Colombia– we had our first taste of the South American version of the hot dog, where it was actually called a perrito caliente (little hot dog).  It was smothered in smashed up plantain or potato chips, doused with an army of sauces and covered with onions.  The chips were really what separated it from the NYC variety, that and that in Colombia the one we had was microwaved instead of flame cooked or boiled in water. 

Brazil– I don’t remember what they called it, but we ate it at a stand in Cuiaba. It was on a toasted bun with cheese, ham, hot dog, lettuce, ketchup, mayo, crunchie fries and tomato.  It was by far the greasiest piece of meat we’ve eaten in our entire lives.  We felt sick afterwards.

Bolivia– Instead of just a hot dog, Bolivia is a fan of salchipapas (also common in Peru), cut up hot dog on french fries.  The hot dog isn’t the highlight, but with all that grease on one plate, it can’t taste bad.  Plus, they always had ketchup.  Yum.

Argentina- had in my opinion, the most fun with the hot dog called a Super PanchoIn these the dog was usually about a foot long, if not longer, and didn’t come close to fitting inside the bun.  The number of sauces piled on top (ketchup, mustard, mayo, golf sauce) is rather unsettling and these are almost never sold in street side stands and instead are sold in small Super Pancho shops.  The best part is that like Colombia and Brazil, crunchy potato sticks are put all over the top.

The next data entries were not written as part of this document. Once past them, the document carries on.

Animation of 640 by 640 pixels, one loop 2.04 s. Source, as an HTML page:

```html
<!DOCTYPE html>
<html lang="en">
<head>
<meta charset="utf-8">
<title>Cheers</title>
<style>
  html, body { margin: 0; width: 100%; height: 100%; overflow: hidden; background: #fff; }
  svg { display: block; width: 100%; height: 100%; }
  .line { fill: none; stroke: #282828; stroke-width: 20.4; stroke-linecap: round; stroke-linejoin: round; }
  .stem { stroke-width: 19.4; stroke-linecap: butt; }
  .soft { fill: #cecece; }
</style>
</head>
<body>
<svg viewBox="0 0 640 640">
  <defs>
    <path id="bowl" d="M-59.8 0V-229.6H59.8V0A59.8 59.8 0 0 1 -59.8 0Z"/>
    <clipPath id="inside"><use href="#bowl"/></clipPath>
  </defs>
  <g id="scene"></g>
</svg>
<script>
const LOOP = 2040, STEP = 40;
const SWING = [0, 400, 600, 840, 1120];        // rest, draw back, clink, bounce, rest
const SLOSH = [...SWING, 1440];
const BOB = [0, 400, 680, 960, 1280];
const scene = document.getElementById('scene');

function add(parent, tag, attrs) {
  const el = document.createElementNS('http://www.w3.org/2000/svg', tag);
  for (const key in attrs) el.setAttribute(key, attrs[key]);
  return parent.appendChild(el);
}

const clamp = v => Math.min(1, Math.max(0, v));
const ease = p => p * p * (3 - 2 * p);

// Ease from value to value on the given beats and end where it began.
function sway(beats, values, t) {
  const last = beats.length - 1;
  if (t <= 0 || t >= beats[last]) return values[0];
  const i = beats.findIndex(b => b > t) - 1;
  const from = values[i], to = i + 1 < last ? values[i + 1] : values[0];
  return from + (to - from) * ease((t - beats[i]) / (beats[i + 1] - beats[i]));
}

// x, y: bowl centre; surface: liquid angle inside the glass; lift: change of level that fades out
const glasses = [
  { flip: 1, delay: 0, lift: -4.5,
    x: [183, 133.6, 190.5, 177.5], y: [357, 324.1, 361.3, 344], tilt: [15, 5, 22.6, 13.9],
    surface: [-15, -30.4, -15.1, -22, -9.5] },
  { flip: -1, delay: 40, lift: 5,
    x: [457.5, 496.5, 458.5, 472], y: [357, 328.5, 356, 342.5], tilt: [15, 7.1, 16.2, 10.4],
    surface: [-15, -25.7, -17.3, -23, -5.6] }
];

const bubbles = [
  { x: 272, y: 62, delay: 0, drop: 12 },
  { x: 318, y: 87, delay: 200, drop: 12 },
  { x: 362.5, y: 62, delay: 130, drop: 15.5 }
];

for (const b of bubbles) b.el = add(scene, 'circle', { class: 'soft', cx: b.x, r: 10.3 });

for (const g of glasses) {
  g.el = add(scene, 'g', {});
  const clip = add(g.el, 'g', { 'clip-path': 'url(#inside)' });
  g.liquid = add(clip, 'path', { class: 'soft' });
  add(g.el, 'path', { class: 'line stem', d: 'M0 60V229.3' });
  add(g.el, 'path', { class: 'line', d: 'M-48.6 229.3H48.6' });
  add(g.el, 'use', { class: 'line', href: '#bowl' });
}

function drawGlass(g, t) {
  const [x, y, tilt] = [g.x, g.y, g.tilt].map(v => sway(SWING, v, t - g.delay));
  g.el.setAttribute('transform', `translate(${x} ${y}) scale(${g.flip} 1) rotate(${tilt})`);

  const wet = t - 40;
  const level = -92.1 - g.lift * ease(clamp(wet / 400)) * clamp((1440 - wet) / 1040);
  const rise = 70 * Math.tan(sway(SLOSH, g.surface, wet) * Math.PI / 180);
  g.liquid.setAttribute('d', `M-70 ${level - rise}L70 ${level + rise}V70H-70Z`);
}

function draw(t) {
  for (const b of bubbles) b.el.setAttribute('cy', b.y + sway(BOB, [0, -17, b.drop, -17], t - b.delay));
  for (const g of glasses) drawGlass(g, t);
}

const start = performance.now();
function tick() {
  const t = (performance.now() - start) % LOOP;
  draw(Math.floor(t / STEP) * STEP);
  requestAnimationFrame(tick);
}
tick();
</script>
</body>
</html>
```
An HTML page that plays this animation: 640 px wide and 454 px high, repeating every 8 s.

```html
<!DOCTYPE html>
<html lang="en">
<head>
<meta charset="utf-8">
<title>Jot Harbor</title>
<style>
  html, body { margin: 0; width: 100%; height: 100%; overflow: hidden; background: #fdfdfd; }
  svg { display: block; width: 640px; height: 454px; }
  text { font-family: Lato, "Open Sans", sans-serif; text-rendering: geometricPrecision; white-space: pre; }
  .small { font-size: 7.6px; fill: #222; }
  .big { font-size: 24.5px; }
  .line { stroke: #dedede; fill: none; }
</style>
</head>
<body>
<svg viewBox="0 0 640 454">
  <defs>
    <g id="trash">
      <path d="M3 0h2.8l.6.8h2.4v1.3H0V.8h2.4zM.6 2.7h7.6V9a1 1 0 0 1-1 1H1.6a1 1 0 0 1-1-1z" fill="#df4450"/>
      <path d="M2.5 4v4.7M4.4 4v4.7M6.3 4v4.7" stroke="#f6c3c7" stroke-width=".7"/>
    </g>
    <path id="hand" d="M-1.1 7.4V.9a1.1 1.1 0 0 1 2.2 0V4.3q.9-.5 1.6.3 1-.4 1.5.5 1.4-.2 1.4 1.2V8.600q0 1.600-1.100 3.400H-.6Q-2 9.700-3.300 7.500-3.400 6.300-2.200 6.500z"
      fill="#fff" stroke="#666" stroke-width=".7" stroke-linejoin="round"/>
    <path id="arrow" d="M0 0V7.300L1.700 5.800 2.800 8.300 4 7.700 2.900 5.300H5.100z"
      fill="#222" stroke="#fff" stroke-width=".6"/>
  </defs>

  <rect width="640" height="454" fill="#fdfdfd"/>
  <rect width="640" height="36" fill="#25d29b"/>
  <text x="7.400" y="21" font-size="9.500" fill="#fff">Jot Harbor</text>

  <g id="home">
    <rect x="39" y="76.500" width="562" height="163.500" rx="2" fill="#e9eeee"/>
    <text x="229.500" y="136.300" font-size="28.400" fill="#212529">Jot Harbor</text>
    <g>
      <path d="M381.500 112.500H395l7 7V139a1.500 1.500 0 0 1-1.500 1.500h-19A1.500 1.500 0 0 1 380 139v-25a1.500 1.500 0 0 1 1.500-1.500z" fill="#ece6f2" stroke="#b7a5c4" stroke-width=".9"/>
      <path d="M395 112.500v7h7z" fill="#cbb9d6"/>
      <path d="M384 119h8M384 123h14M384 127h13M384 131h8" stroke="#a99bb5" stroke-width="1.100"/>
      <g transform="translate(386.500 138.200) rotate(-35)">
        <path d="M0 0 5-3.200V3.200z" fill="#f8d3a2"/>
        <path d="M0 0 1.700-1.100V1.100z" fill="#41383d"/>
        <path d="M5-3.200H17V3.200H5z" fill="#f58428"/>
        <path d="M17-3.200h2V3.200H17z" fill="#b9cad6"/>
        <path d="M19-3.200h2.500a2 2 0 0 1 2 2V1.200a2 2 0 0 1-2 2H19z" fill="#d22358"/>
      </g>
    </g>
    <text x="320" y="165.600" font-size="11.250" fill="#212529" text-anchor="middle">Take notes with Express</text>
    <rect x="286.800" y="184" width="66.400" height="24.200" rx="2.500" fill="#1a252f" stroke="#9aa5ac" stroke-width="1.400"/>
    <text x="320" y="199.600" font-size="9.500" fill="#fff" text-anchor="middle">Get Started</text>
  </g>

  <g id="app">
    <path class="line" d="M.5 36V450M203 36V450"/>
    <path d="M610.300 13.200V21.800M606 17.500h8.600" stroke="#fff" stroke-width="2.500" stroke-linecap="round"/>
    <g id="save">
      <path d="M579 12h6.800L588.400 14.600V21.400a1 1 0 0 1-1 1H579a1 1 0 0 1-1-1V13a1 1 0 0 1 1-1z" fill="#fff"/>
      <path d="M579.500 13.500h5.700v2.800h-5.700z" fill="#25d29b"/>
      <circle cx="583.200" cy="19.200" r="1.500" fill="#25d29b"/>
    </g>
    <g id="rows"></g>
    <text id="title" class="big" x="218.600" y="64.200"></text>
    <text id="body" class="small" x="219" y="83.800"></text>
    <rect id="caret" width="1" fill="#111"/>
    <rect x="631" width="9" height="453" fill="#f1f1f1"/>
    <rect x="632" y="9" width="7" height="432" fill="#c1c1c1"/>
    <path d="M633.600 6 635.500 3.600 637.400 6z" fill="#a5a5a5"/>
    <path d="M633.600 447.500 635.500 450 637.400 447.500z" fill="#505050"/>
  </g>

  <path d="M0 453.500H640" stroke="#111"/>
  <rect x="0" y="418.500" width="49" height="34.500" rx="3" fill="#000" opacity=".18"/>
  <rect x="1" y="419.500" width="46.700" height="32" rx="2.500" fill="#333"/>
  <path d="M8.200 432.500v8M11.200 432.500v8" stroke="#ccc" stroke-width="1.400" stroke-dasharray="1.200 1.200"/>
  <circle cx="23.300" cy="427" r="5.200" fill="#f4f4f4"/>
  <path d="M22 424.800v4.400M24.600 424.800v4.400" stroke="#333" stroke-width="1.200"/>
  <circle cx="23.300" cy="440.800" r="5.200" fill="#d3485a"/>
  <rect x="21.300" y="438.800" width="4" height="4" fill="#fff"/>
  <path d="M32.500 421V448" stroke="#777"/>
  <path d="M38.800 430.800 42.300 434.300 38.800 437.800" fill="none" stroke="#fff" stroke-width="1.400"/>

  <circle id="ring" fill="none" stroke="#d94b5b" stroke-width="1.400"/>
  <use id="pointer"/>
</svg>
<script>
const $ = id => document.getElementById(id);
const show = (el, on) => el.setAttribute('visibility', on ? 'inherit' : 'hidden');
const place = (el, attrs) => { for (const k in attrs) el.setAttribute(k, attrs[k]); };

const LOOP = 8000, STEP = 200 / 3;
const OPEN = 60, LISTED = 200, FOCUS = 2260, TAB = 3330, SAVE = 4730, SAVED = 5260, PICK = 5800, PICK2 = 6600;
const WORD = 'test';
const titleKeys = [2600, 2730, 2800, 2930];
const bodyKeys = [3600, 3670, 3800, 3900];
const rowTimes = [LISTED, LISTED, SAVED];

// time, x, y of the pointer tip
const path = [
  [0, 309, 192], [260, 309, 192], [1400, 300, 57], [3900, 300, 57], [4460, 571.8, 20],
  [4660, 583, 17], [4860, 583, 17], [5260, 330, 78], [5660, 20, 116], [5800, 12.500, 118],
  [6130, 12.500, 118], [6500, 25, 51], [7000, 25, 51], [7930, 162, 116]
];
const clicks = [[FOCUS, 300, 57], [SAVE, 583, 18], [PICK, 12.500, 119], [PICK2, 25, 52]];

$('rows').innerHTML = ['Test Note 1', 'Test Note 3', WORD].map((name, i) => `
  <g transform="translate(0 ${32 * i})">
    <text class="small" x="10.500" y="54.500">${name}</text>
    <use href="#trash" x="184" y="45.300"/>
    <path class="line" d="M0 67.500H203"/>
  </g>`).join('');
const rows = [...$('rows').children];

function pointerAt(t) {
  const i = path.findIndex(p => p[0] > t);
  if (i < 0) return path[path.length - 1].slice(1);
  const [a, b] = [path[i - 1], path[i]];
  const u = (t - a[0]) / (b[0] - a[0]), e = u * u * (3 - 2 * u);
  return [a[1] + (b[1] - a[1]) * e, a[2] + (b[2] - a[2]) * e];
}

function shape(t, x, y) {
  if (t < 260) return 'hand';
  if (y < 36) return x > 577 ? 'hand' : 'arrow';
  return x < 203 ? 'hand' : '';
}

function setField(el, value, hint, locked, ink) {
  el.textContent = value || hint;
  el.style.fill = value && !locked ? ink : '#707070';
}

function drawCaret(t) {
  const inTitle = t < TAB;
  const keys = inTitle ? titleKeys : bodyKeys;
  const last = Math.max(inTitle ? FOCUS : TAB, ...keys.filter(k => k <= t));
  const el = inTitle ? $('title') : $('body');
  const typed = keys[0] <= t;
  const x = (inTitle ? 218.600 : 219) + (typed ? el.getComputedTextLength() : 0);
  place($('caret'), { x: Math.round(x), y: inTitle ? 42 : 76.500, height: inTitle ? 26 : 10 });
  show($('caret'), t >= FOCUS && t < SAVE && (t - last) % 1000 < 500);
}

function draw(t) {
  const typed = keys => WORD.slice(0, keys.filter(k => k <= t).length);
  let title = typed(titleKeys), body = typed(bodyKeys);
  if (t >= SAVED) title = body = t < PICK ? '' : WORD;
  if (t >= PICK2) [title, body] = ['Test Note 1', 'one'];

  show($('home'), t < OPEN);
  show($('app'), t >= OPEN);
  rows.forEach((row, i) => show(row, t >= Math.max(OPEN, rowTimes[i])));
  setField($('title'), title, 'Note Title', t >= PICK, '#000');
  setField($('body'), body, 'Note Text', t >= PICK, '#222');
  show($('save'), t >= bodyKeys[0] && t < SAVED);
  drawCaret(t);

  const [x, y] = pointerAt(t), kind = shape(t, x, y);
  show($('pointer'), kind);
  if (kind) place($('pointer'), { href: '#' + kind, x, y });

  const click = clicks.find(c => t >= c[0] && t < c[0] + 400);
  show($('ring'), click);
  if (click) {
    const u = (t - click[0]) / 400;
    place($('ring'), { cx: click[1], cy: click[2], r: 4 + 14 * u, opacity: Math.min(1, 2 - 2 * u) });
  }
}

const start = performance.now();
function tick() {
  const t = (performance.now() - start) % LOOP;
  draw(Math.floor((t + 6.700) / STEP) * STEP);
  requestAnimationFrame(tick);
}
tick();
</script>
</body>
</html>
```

Chile- very similar to Argentina except that the sauces we tried were all… unsettling.  Also called a pancho, and the one we tried in Santiago, well we did have video, but trust us you wouldn’t want to see it.

In truth though, nothing comes close to a good Sabrett or Hebrew National dog from a NYC vendor, covered in ketchup (a rarity anywhere but the USA) mustard, onions, relish, and maybe some onions and if you’re really lucky some chili sauce.  In fact, just thinking about the late night dogs we used to get in college from Manouch has me salivating.  Washington, D.C.’s specialty is the half-smoke, a plump and short spicy beef dog served on a plain bun or better yet at Ben’s served smothered in chili.  Since we haven’t been up to New York (or even Washington, DC) in awhile we had to ask a friend to fine one to enjoy for us…it wasn’t too difficult to convince him to do it though.

(Jill’s Editors Note: Danny was raised by a New Yorker, so he’s completely biased. This post is clearly wrong.  He has left our the best hot dog on the planet- the Chicago Char-Dog.  A char-broiled beef delight covered in ketchup, mustard, onions and kosher dill slices served on a poppy seed bun. Hmm… it just makes my mouth water. Anyone know where I can get one of these on the east coast before mid-december?)